W. Somerset Maugham kept a journal throughout his life (from age 19 through his mid-70s) that recorded his social observations, travel adventures, literary enthusiasms, and writing methods. Published in 1949, A Writer's Notebook brings together selections from across these journals. The earlier entries from his young adulthood are of lesser quality:
A woman may be as wicked as she likes, but if she isn't pretty it won't do her much good.
People are never so ready to believe you as when you say things in dispraise of yourself; and you are never so much annoyed as when they take you at your word.
I’m glad I don’t believe in God. When I look at the misery of the world and its bitterness I think no belief can be more ignoble.
But his later journals have some very good literary observations:
In Chekov... I discovered a spirit vastly to my liking. Here was a writer of real character, not a wild force like Dostoievsky, who amazes, inspires, terrifies and perplexes; but one with whom you could get on terms of intimacy. I felt that from him as from no other could be learned the secret of Russia. His range was great and his knowledge of life direct. He has been compared with Guy de Maupassant, but one would presume only by persons who have read neither. Guy de Maupassant is a clever story-teller, effective at his best — by which, of course, every writer has the right to be judged — but without much real relation to life. His better known stories interest you while you read them, but they are artificial so that they do not bear thinking of. The people are figures of the stage, and their tragedy exists only because they behave like puppets rather than like human beings. The outlook upon life which is their background is dull and vulgar. Guy de Maupassant had the soul of a well-fed bagman; his tears and his laughter smack of the commercial room in a provincial hotel. He is the son of Monsieur Homais. But with Chekov you do not seem to be reading stories at all. There is no obvious cleverness in them and you might think that anyone could write them, but for the fact that nobody does. The author has had an emotion and he is able so to put it into words that you receive it in your turn. You become his collaborator. You cannot use of Chekov’s stories the hackneyed expression of the slice of life, for a slice is a piece cut off and that is exactly the impression you do not get when you read them; it is a scene seen through the fingers which you know continues this way and that though you only see a part of it.

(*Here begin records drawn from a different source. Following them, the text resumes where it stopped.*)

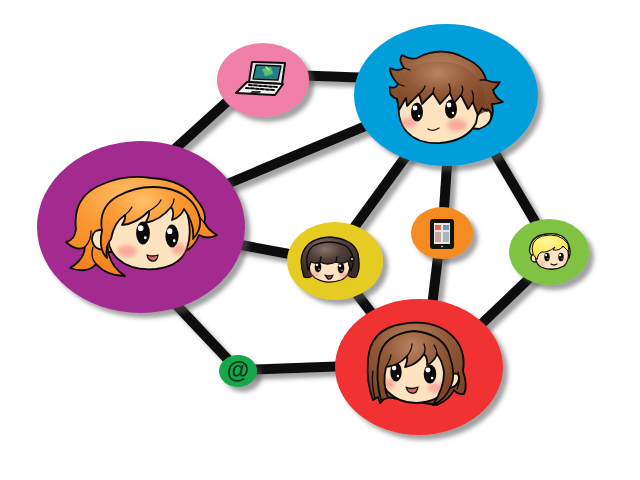
<!DOCTYPE html>
<html lang="en">
<head>
<meta charset="utf-8">
<title>Connected friends network</title>
<style>
:root {
  --ink: #0b0908;
  --purple: #a32a8e;
  --blue: #059fdc;
  --red: #f03032;
  --pink: #f080aa;
  --yellow: #e6cc22;
  --orange: #f68b24;
  --lime: #80c342;
  --green: #18a84c;
  --skin: #fde3c0;
  --blush: #f58a86;
}
html, body { margin: 0; background: #fff; }
body { width: 640px; height: 480px; overflow: hidden; }
svg { display: block; }
.links { stroke: var(--ink); stroke-width: 10; }
.outline { stroke: var(--ink); stroke-width: 1.8; stroke-linejoin: round; stroke-linecap: round; }
.fine { stroke-width: 1.3; }
.skin { fill: var(--skin); }
.strand { fill: none; }
.blush { fill: var(--blush); opacity: .65; filter: url(#soft); }
.eye { fill: var(--ink); }
.glint { fill: #fff; }
.mouth { fill: #e8605a; }
.at { font: 700 23px "Liberation Sans", Arial, sans-serif; fill: #06351a; text-anchor: middle; }
</style>
</head>
<body>
<svg width="640" height="480" viewBox="0 0 640 480" role="img" aria-label="Five friends joined in a network with a laptop, a phone and an at sign">
  <defs>
    <filter id="shadow" x="-10%" y="-10%" width="125%" height="125%">
      <feDropShadow dx="5" dy="5" stdDeviation="2" flood-color="#555" flood-opacity=".55"/>
    </filter>
    <filter id="soft" x="-50%" y="-50%" width="200%" height="200%"><feGaussianBlur stdDeviation="2"/></filter>
    <radialGradient id="ginger" cx=".42" cy=".2" r=".75">
      <stop offset="0" stop-color="#ffc06a"/><stop offset=".45" stop-color="#fb9a34"/><stop offset="1" stop-color="#f58420"/>
    </radialGradient>
    <radialGradient id="brown" cx=".45" cy=".22" r=".7">
      <stop offset="0" stop-color="#b98461"/><stop offset=".5" stop-color="#925a38"/><stop offset="1" stop-color="#7d4626"/>
    </radialGradient>
    <radialGradient id="dark" cx=".4" cy=".25" r=".7">
      <stop offset="0" stop-color="#8a7468"/><stop offset=".5" stop-color="#51403a"/><stop offset="1" stop-color="#3a2c29"/>
    </radialGradient>
    <radialGradient id="blond" cx=".4" cy=".25" r=".8">
      <stop offset="0" stop-color="#fff7a0"/><stop offset="1" stop-color="#fbe12e"/>
    </radialGradient>
    <g id="eye">
      <ellipse class="eye" rx="6" ry="9.5"/>
      <circle class="glint" cx="-2" cy="-4" r="2.4"/>
      <circle class="glint" cx="2" cy="4" r="1.2"/>
    </g>
  </defs>

  <g class="links" filter="url(#shadow)">
    <line x1="165" y1="158" x2="240" y2="90"/>
    <line x1="290" y1="75" x2="372" y2="78"/>
    <line x1="220" y1="187" x2="380" y2="120"/>
    <line x1="230" y1="243" x2="300" y2="256"/>
    <line x1="412" y1="148" x2="345" y2="240"/>
    <line x1="448" y1="150" x2="443" y2="225"/>
    <line x1="490" y1="145" x2="543" y2="235"/>
    <line x1="350" y1="285" x2="380" y2="324"/>
    <line x1="440" y1="240" x2="431" y2="315"/>
    <line x1="538" y1="270" x2="470" y2="335"/>
    <line x1="168" y1="296" x2="235" y2="367"/>
    <line x1="242" y1="370" x2="350" y2="366"/>
  </g>

  <g id="bubbles" filter="url(#shadow)">
    <ellipse cx="141" cy="227" rx="104" ry="86" fill="var(--purple)"/>
    <ellipse cx="446" cy="95" rx="92" ry="71" fill="var(--blue)"/>
    <ellipse cx="419" cy="367" rx="84" ry="68" fill="var(--red)"/>
    <ellipse cx="263" cy="80" rx="46" ry="37" fill="var(--pink)"/>
    <ellipse cx="335" cy="261" rx="48" ry="39" fill="var(--yellow)"/>
    <ellipse cx="442" cy="233" rx="31" ry="26" fill="var(--orange)"/>
    <ellipse cx="549" cy="252" rx="40" ry="33" fill="var(--lime)"/>
    <ellipse cx="238" cy="371" rx="19" ry="16" fill="var(--green)"/>
  </g>

  <g id="ginger-girl" class="outline">
    <path fill="url(#ginger)" d="M76 229Q72 196 103 184Q126 174 151 178Q184 180 196 199Q208 213 204 222Q209 231 217 235Q208 240 199 235Q195 246 186 251L108 252Q112 268 125 276Q107 276 96 264Q88 274 70 268Q84 260 85 247Q77 252 66 242Q75 240 76 229Z"/>
    <path class="skin" d="M106 231Q93 227 92 239Q93 251 108 250Z"/>
    <path class="skin" d="M108 222Q105 248 118 259Q131 271 156 269Q181 266 187 248Q193 232 186 209L150 201L117 211Z"/>
    <g stroke="none">
      <ellipse class="blush" cx="127" cy="251" rx="10" ry="6"/>
      <ellipse class="blush" cx="179" cy="249" rx="7" ry="6"/>
      <use href="#eye" transform="translate(143 233) scale(1.15 1.2)"/>
      <use href="#eye" transform="translate(172 236) scale(1.1 1.2)"/>
    </g>
    <path class="mouth fine" d="M147 255Q152 257 158 255Q157 262 152 261Q148 260 147 255Z"/>
    <path fill="url(#ginger)" d="M102 231Q98 207 118 196Q140 184 165 188Q192 193 199 215Q203 228 193 239Q195 224 184 209Q181 217 172 220Q175 211 171 207Q161 220 145 223Q150 216 149 211Q136 224 122 225Q126 219 125 215Q114 222 111 239Q105 246 107 258Q98 249 102 231Z"/>
    <path class="strand fine" d="M149 211Q158 206 161 200M171 207Q174 203 174 199M125 215Q130 211 132 207M85 247Q91 241 91 231M96 264Q90 257 93 247M204 222Q199 218 198 212"/>
  </g>

  <g id="boy" class="outline">
    <path fill="url(#brown)" d="M397 99Q388 96 390 87Q396 89 398 84Q390 76 390 68Q398 72 404 68Q398 60 402 55Q410 60 417 58Q441 45 465 58Q483 66 486 80Q493 83 500 82Q496 88 493 90Q495 98 503 102Q496 104 492 104Q495 116 488 124L471 124L400 107Z"/>
    <path class="skin" d="M476 112Q486 105 491 113Q493 124 479 129L468 128Z"/>
    <path class="skin" d="M400 94Q395 119 407 132Q418 144 440 143Q467 141 476 123Q480 110 475 93L440 82Z"/>
    <g stroke="none">
      <ellipse class="blush" cx="409" cy="123" rx="8" ry="5"/>
      <ellipse class="blush" cx="457" cy="125" rx="10" ry="6"/>
      <use href="#eye" transform="translate(417 112)"/>
      <use href="#eye" transform="translate(451 109)"/>
    </g>
    <path class="strand fine" d="M428 129Q433 132 439 128"/>
    <path fill="url(#brown)" stroke="none" d="M398 98Q397 70 424 63Q466 55 483 87L487 111L478 115Q475 108 473 102L468 109L461 95L454 103L450 93L440 104L433 93L422 104L419 94L407 106L406 98L399 110Z"/>
    <path class="strand" d="M397 99L399 110L406 98L407 106L419 94L422 104L433 93L440 104L450 93L454 103L461 95L468 109L473 102Q475 109 478 115L482 108L487 111"/>
    <path class="strand fine" d="M419 94Q424 90 425 86M433 93L434 88M450 93Q451 88 449 84M461 95Q464 90 462 86M473 102Q474 95 472 91M398 84L404 86M404 68L410 70M486 80L480 80"/>
  </g>

  <g id="brown-girl" class="outline">
    <path fill="url(#brown)" d="M373 400Q366 382 368 360Q370 329 402 324Q438 318 456 340Q466 353 463 371Q468 386 464 394Q458 395 454 390Q450 399 437 405L386 397Q383 400 380 403L378 397Z"/>
    <path class="skin" d="M449 376Q459 370 459 379Q457 389 446 388Z"/>
    <path class="skin" d="M383 359Q380 383 388 392Q399 403 416 403Q439 402 447 388Q453 370 443 350L413 343Z"/>
    <g stroke="none">
      <ellipse class="blush" cx="389" cy="384" rx="6" ry="5"/>
      <ellipse class="blush" cx="436" cy="388" rx="8" ry="5"/>
      <use href="#eye" transform="translate(396 372) scale(.95 1)"/>
      <use href="#eye" transform="translate(430 374) scale(1.05 1)"/>
    </g>
    <path class="mouth fine" d="M406 387Q411 390 418 387Q417 394 412 393Q408 393 406 387Z"/>
    <path fill="url(#brown)" d="M381 400Q375 379 379 358Q383 334 414 331Q445 334 450 357Q456 374 451 386Q446 399 433 405Q444 388 444 373Q443 362 437 354Q434 362 427 365Q428 358 424 354Q417 365 405 367Q408 360 407 356Q398 366 386 367Q382 384 388 398Z"/>
    <path class="strand fine" d="M407 356Q412 350 412 344M424 354Q426 349 424 344M437 354Q437 349 434 345M386 367Q390 361 391 355M375 399Q371 383 373 371M457 389Q461 382 458 372"/>
  </g>

  <g id="dark-haired-girl" class="outline fine">
    <path fill="url(#dark)" d="M304 277Q299 262 303 252Q309 238 330 237Q354 239 358 254Q361 269 356 277Q351 279 347 274L313 275Q309 279 304 277Z"/>
    <path class="skin" d="M310 261Q307 272 315 278Q327 285 341 280Q351 276 350 261L330 255Z"/>
    <g stroke="none">
      <ellipse class="blush" cx="315" cy="274" rx="4" ry="3"/>
      <ellipse class="blush" cx="344" cy="275" rx="4" ry="3"/>
      <use href="#eye" transform="translate(318 267) scale(.55)"/>
      <use href="#eye" transform="translate(341 268) scale(.55)"/>
    </g>
    <path class="mouth" d="M325 275Q329 277 333 275Q331 280 328 279Z"/>
    <path fill="url(#dark)" d="M308 270Q304 254 313 246Q329 238 346 246Q357 255 351 271Q349 266 348 261Q342 265 336 262Q327 266 320 262Q315 264 311 262Z"/>
    <path class="strand" d="M320 262L321 257M336 262L337 257"/>
    <circle cx="352" cy="259" r="2" fill="#d88c92"/>
  </g>

  <g id="blond-boy" class="outline fine">
    <path fill="url(#blond)" d="M534 257Q528 254 530 247Q532 236 546 234Q561 232 567 241Q572 249 569 258L548 264Z"/>
    <ellipse class="skin" cx="535" cy="258" rx="4" ry="4"/>
    <path class="skin" d="M537 250Q533 262 541 267Q553 272 564 266Q571 259 567 247L550 245Z"/>
    <g stroke="none">
      <ellipse class="blush" cx="542" cy="263" rx="3" ry="2"/>
      <ellipse class="blush" cx="565" cy="262" rx="2" ry="2"/>
      <use href="#eye" transform="translate(547 257) scale(.45)"/>
      <use href="#eye" transform="translate(561 257) scale(.45)"/>
    </g>
    <path class="strand" d="M551 264Q554 266 557 264"/>
    <path fill="url(#blond)" stroke-width="1" d="M533 254Q529 241 542 236Q560 232 568 244L569 252L563 246Q560 251 553 250L555 247Q548 253 541 252Q538 254 537 259Z"/>
  </g>

  <g id="laptop" class="outline fine">
    <path fill="#e8e5e6" stroke-width="2" d="M252 62L285 63L282 84L249 82Z"/>
    <path fill="#247f86" d="M256 65L281 66L278 80L253 79Z"/>
    <path fill="#56c271" stroke="none" d="M262 69L271 67L273 74L265 76Z"/>
    <path class="strand" stroke="#f3e65a" d="M266 67L269 70"/>
    <path fill="#f6f3f4" stroke-width="2" d="M247 82L283 84L275 95L236 93Z"/>
    <path class="strand" stroke-width="2" stroke-dasharray="3 2" d="M249 85L277 87M246 88L274 90"/>
    <path fill="#333" stroke="none" d="M252 91L261 91L260 93L250 93Z"/>
  </g>

  <g id="phone">
    <rect x="430" y="219" width="24" height="30" rx="3" fill="#17110e"/>
    <rect x="434" y="223" width="16" height="21" fill="#e9e6e2"/>
    <rect x="435" y="225" width="6" height="5" fill="#e46a4f"/>
    <rect x="443" y="225" width="6" height="5" fill="#5b9bc8"/>
    <rect x="435" y="232" width="6" height="10" fill="#c8a5a0"/>
    <rect x="443" y="232" width="6" height="10" fill="#9fb8c4"/>
    <circle cx="442" cy="246.5" r="1" fill="#aaa"/>
  </g>

  <text class="at" x="238" y="378">@</text>
</svg>
</body>
</html>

The poverty of types in Russian fiction is rather surprising. You meet the same people, under a variety of names, not only in the works of the same author but in the works of others. Alyosha and Stavrogin are the two prominent and marked types. They seem to haunt the imagination of Russian writers, and it may be supposed that they represent the two sides of Russian character, the two persons whom every Russian feels more or less in himself. And it may be that it is the presence in him of these two irreconcilable selves which makes the Russian so unbalanced and so contradictory.
It is humour which discerns the infinite diversity of human beings, and if Russian novels offer only a restricted variety of types it is perhaps because they are singularly lacking in humour. In Russian fiction you will look in vain for wit and repartee, badinage, the rapier thrust of sarcasm, the intellectual refreshment of the epigram, or the lighthearted jest. Its irony is coarse and obvious. When a Russian laughs he laughs at people and not with them; and so the objects of his humour are the vapours of hysterical women, the outrageous clothes of the provincial, the antics of the inebriated. You cannot laugh with him for his laughter is a little ill-mannered. The humour of Dostoievsky is the humour of a bar loafer who ties a kettle to a dog’s tail.